Transcript of Meeting Between Iraqi President, Saddam Hussein and U.S. Ambassador to Iraq, April Glaspie. – July 25, 1990 (Eight days before the August 2, 1990 Iraqi Invasion of Kuwait)
(published on GR on March 5, 2012)
July 25, 1990 – Presidential Palace – Baghdad
U.S. Ambassador Glaspie – I have direct instructions from President Bush to improve our relations with Iraq. We have considerable sympathy for your quest for higher oil prices, the immediate cause of your confrontation with Kuwait. (pause) As you know, I lived here for years and admire your extraordinary efforts to rebuild your country. We know you need funds.
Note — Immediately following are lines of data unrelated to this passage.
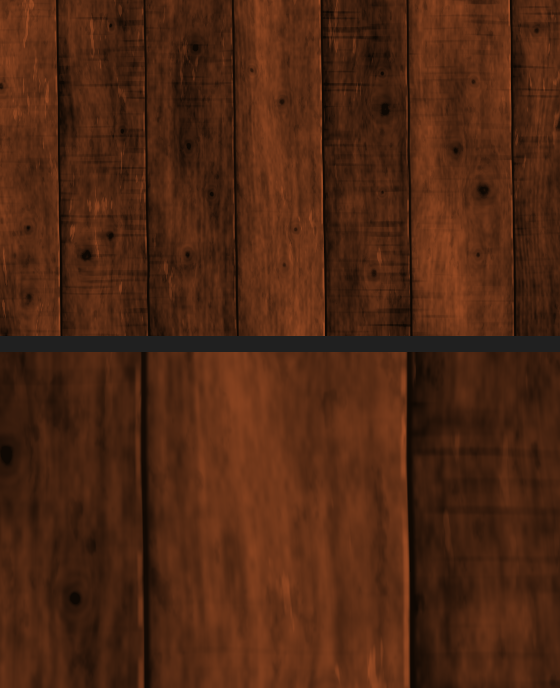
Top: the whole. Bottom: its middle third, enlarged.
A WebGL 2 fragment shader for this texture:

```glsl
#version 300 es
precision highp float;

uniform vec2 u_resolution;
out vec4 outColor;

const vec3 DARK_WOOD = vec3(0.14, 0.07, 0.03);
const vec3 LIGHT_WOOD = vec3(0.55, 0.27, 0.13);
const float ASPECT = 1.662;
const int PLANKS = 7;
const float SEAMS[8] = float[8](-0.05, 0.105, 0.261, 0.419, 0.577, 0.730, 0.915, 1.07);
const float TONES[7] = float[7](0.50, 0.43, 0.41, 0.65, 0.32, 0.67, 0.34);
const float SAW_MARKS[7] = float[7](0.3, 0.6, 0.4, 0.2, 0.8, 1.0, 0.7);
const float LEAN = 0.008;
const float GAP_WIDTH = 0.005;
const float RIM_WIDTH = 0.005;
const float SHADOW_WIDTH = 0.04;
const int KNOTS = 4;
const float KNOT_MIN = 0.007;
const float KNOT_MAX = 0.022;
const float GRAIN_DEPTH = 0.36;
const float BLOTCH_DEPTH = 0.85;
const float MOTTLE_DEPTH = 0.45;

float hash(vec2 p) {
    vec3 q = fract(vec3(p.xyx) * 0.1031);
    q += dot(q, q.yzx + 33.33);
    return fract((q.x + q.y) * q.z);
}

float noise(vec2 p) {
    vec2 i = floor(p), f = fract(p);
    f = f * f * (3.0 - 2.0 * f);
    return mix(mix(hash(i), hash(i + vec2(1, 0)), f.x),
               mix(hash(i + vec2(0, 1)), hash(i + vec2(1, 1)), f.x), f.y);
}

float fbm(vec2 p) {
    float sum = 0.0, amplitude = 0.533;
    for (int i = 0; i < 4; i++) {
        sum += amplitude * noise(p);
        p = p * 2.03 + 17.3;
        amplitude *= 0.5;
    }
    return sum;
}

// Darkening by the knots of one plank; also bends the grain around them
float knots(vec2 p, int plank, inout vec2 grain) {
    float stain = 0.0;
    for (int k = 0; k < KNOTS; k++) {
        vec2 seed = vec2(float(plank) * 7.0 + 3.0, float(k) * 5.0 + 11.0);
        float across = mix(0.2, 0.8, hash(seed));
        vec2 centre = vec2(mix(SEAMS[plank], SEAMS[plank + 1], across) * ASPECT,
                           (float(k) + hash(seed + 31.0)) / float(KNOTS));
        float size = mix(KNOT_MIN, KNOT_MAX, pow(hash(seed + 57.0), 2.5));
        vec2 d = p - centre;
        float ragged = 0.9 * (fbm(p * 55.0) - 0.5);
        float r = length(d * vec2(1.0, 0.8)) / size + ragged;
        vec2 reach = d * vec2(1.0, 0.5) / size;
        grain.x -= d.x * 0.8 * exp(-dot(reach, reach) / 7.0);
        stain += 0.42 * exp(-r * r * 1.2) + 0.14 * exp(-r * 0.6);
        stain += 0.12 * sin(r * 5.0) * exp(-r * 0.7);
    }
    return stain;
}

void main() {
    vec2 uv = gl_FragCoord.xy / u_resolution;
    float x = uv.x - LEAN * (0.5 - uv.y) - 0.0015 * (noise(vec2(uv.x * 4.0, uv.y * 9.0)) - 0.5);
    vec2 p = vec2(x * ASPECT, uv.y);

    // Plank and distances to its two sides
    int plank = 0;
    for (int i = 1; i < PLANKS; i++) if (x > SEAMS[i]) plank = i;
    float left = (x - SEAMS[plank]) * ASPECT;
    float right = (SEAMS[plank + 1] - x) * ASPECT;
    vec2 offset = vec2(13.7, 29.3) * float(plank);

    vec2 grain = p;
    float stain = knots(p, plank, grain);
    grain.x += 0.03 * (noise(p * vec2(5.0, 3.0) + offset) - 0.5);

    // Broad blotches, mottling and long fibres
    float tone = TONES[plank];
    tone += BLOTCH_DEPTH * (fbm(grain * vec2(10.0, 2.2) + offset) - 0.5);
    tone += MOTTLE_DEPTH * (fbm(grain * vec2(45.0, 22.0) + offset) - 0.5);
    tone += GRAIN_DEPTH * (fbm(grain * vec2(70.0, 2.5) + offset) - 0.5);
    tone += 0.16 * (noise(grain * vec2(190.0, 75.0) + offset) - 0.5);

    // Growth lines, fading in and out
    float rings = sin(grain.x * 300.0 + 40.0 * fbm(grain * vec2(6.0, 1.3) + offset));
    tone += 0.06 * rings * smoothstep(0.45, 0.75, noise(p * vec2(11.0, 2.0) + offset + 5.0));

    // Fine saw marks across the plank
    vec2 cut = vec2(p.x, p.y + 0.006 * noise(p * vec2(9.0, 4.0) + offset));
    float saw = smoothstep(0.55, 0.95, noise(cut * vec2(8.0, 105.0) + offset));
    float worn = smoothstep(0.25, 0.7, noise(p * vec2(6.0, 3.0) + offset + 40.0));
    tone -= 0.27 * SAW_MARKS[plank] * saw * mix(0.25, 1.0, worn);

    // Pale splinters and dark pits
    float splinter = smoothstep(0.69, 0.80, fbm(grain * vec2(60.0, 12.0) + offset + 90.0));
    tone += 0.36 * splinter * worn;
    tone -= 0.14 * smoothstep(0.64, 0.82, fbm(grain * vec2(60.0, 26.0) + offset + 60.0));
    tone -= stain;

    // Shaded sides, chipped bright rim and the gap between planks
    tone -= 0.32 * exp(-left / SHADOW_WIDTH) + 0.10 * exp(-right / SHADOW_WIDTH);
    float rim = smoothstep(GAP_WIDTH * 0.2, GAP_WIDTH * 0.7, right)
              * (1.0 - smoothstep(RIM_WIDTH, RIM_WIDTH * 1.7, right));
    tone += 0.38 * rim * smoothstep(0.35, 0.75, noise(vec2(p.x * 20.0, p.y * 38.0) + offset));
    float gap = 1.0 - smoothstep(GAP_WIDTH * 0.4, GAP_WIDTH * 1.5, left);
    gap = max(gap, 1.0 - smoothstep(0.0, GAP_WIDTH * 0.4, right));
    tone = mix(tone, -0.2, 0.9 * gap);

    // Softly darker toward the bottom
    tone -= 0.08 * (1.0 - smoothstep(0.0, 0.35, uv.y));
    outColor = vec4(mix(DARK_WOOD, LIGHT_WOOD, clamp(tone, -0.2, 1.2)), 1.0);
}
```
We understand that, and our opinion is that you should have the opportunity to rebuild your country. (pause) We can see that you have deployed massive numbers of troops in the south. Normally that would be none of our business, but when this happens in the context of your threat s against Kuwait, then it would be reasonable for us to be concerned. For this reason, I have received an instruction to ask you, in the spirit of friendship – not confrontation – regarding your intentions: Why are your troops massed so very close to Kuwait’s borders?
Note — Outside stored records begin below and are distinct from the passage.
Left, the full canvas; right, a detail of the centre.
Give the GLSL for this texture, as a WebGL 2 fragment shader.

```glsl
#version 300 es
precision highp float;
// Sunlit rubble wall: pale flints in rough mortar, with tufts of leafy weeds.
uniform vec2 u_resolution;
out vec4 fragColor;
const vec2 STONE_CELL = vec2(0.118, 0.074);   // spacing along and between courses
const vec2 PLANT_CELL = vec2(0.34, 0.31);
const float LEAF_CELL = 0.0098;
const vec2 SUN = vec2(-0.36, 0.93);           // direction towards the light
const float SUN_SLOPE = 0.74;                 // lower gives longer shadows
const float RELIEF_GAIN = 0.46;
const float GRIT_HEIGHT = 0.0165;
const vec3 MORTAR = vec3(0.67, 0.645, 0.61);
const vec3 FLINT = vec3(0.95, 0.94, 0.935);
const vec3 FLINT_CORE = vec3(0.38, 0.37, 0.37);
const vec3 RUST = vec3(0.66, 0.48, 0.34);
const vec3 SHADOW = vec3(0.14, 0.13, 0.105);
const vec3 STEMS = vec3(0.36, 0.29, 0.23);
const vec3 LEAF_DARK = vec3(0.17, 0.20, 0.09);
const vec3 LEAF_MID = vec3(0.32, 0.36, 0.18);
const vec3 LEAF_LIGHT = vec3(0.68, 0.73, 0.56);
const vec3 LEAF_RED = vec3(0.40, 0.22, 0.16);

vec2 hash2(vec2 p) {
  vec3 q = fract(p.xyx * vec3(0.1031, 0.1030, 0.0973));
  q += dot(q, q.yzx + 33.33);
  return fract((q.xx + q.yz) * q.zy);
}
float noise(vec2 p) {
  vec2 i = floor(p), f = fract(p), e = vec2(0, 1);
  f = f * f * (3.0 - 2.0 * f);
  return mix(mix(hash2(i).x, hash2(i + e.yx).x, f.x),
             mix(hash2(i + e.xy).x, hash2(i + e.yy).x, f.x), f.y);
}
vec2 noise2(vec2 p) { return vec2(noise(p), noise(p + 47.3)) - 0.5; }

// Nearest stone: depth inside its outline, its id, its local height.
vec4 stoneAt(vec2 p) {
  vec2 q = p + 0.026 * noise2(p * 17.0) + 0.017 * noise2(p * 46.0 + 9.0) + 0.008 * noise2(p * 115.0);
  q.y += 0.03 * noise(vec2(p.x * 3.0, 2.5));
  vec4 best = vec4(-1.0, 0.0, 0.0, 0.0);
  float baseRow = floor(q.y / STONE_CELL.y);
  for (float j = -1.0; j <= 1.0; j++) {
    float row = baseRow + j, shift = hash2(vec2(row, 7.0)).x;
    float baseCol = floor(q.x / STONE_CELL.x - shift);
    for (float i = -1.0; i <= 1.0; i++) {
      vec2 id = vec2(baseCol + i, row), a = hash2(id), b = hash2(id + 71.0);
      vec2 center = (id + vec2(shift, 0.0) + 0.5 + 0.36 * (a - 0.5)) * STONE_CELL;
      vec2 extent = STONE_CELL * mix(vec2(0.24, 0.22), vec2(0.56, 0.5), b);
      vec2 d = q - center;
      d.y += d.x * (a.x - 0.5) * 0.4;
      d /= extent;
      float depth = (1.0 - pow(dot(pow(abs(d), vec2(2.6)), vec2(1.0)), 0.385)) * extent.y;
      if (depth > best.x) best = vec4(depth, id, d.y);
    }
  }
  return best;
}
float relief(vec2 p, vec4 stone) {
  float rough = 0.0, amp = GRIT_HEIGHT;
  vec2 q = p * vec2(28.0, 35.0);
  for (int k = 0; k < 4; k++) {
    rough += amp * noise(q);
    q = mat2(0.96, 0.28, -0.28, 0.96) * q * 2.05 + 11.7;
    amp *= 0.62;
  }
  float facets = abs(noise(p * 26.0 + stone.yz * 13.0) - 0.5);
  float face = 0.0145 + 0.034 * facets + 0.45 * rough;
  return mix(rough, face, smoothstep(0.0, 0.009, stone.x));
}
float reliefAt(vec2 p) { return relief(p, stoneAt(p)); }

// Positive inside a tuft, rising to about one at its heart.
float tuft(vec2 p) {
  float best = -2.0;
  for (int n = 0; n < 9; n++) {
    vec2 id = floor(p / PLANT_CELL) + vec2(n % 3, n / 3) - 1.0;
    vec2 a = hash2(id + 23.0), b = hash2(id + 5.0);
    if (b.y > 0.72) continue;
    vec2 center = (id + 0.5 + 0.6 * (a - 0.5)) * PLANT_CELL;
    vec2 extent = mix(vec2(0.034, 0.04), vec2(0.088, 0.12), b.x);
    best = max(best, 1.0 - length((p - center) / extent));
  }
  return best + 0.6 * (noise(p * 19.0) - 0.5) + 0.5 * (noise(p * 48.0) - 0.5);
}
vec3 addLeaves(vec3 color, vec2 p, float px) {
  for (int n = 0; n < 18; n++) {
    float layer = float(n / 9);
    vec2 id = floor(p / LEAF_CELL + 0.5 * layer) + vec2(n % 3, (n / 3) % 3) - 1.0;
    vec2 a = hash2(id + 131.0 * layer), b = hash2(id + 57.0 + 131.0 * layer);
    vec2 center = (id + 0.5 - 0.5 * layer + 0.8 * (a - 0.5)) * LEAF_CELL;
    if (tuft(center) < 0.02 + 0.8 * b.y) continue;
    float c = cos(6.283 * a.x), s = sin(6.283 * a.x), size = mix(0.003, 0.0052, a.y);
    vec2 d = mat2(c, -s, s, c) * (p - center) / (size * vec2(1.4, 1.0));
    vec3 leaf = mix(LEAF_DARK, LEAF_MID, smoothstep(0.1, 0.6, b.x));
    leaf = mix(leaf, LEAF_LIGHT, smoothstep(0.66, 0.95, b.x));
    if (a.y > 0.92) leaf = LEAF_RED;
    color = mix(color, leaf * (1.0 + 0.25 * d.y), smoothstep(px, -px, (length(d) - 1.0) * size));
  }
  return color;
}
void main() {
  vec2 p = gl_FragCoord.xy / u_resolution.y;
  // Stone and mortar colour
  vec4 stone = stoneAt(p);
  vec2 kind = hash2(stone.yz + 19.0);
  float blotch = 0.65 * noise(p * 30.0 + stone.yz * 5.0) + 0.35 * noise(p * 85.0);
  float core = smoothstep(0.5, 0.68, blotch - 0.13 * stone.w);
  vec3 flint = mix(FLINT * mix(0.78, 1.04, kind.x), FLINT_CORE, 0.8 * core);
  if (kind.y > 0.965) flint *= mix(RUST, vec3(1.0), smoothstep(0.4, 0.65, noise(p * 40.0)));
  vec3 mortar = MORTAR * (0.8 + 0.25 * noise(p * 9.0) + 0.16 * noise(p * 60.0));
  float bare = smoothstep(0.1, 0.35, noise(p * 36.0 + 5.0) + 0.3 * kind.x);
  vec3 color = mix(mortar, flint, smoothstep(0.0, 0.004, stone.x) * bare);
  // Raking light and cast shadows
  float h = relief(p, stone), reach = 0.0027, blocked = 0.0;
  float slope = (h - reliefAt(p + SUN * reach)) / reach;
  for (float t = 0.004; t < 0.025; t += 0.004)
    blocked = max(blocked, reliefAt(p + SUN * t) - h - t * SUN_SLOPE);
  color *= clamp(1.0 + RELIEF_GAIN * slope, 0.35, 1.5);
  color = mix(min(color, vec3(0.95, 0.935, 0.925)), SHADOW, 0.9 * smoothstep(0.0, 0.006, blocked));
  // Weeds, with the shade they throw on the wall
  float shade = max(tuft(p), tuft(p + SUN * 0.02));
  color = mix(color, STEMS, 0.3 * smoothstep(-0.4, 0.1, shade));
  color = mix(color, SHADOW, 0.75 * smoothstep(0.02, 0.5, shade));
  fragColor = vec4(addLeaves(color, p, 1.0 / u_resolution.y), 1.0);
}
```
Saddam Hussein – As you know, for years now I have made every effort to reach a settlement on our dispute with Kuwait. There is to be a meeting in two days; I am prepared to give negotiations only this one more brief chance. (pause) When we (the Iraqis) meet (with the Kuwaitis) and we see there is hope, then nothing will happen. But if we are unable to find a solution, then it will be natural that Iraq will not accept death.
U.S. Ambassador Glaspie – What solutions would be acceptable?
Saddam Hussein – If we could keep the whole of the Shatt al Arab – our strategic goal in our war with Iran – we will make concessions (to the Kuwaitis). But, if we are forced to choose between keeping half of the Shatt and the whole of Iraq (i.e., in Saddam s view, including Kuwait ) then we will give up all of the Shatt to defend our claims on Kuwait to keep the whole of Iraq in the shape we wish it to be. (pause) What is the United States’ opinion on this?
U.S. Ambassador Glaspie – We have no opinion on your Arab – Arab conflicts, such as your dispute with Kuwait. Secretary (of State James) Baker has directed me to emphasize the instruction, first given to Iraq in the 1960’s, that the Kuwait issue is not associated with America. (Saddam smiles)
On August 2, 1990, Saddam massed troops to invade and occupy Kuwait. _____
Baghdad, September 2, 1990, U.S. Embassy
One month later, British journalists obtain the the above tape and transcript of the Saddam – Glaspie meeting of July 29, 1990. Astounded, they confront Ms. Glaspie as she leaves the U.S. Embassy in Baghdad.
Journalist 1 – Are the transcripts (holding them up) correct, Madam Ambassador?(Ambassador Glaspie does not respond)
Journalist 2 – You knew Saddam was going to invade (Kuwait ) but you didn’t warn him not to. You didn’t tell him America would defend Kuwait. You told him the opposite – that America was not associated with Kuwait.
Journalist 1 – You encouraged this aggression – his invasion. What were you thinking?
U.S. Ambassador Glaspie – Obviously, I didn’t think, and nobody else did, that the Iraqis were going to take all of Kuwait.
Journalist 1 – You thought he was just going to take some of it? But, how could you? Saddam told you that, if negotiations failed , he would give up his Iran (Shatt al Arab waterway) goal for the Whole of Iraq, in the shape we wish it to be. You know that includes Kuwait, which the Iraqis have always viewed as an historic part of their country!
Journalist 1 – American green-lighted the invasion. At a minimum, you admit signaling Saddam that some aggression was okay – that the U.S. would not oppose a grab of the al-Rumeilah oil field, the disputed border strip and the Gulf Islands (including Bubiyan) – the territories claimed by Iraq?
(Ambassador Glaspie says nothing as a limousine door closed behind her and the car drives off.)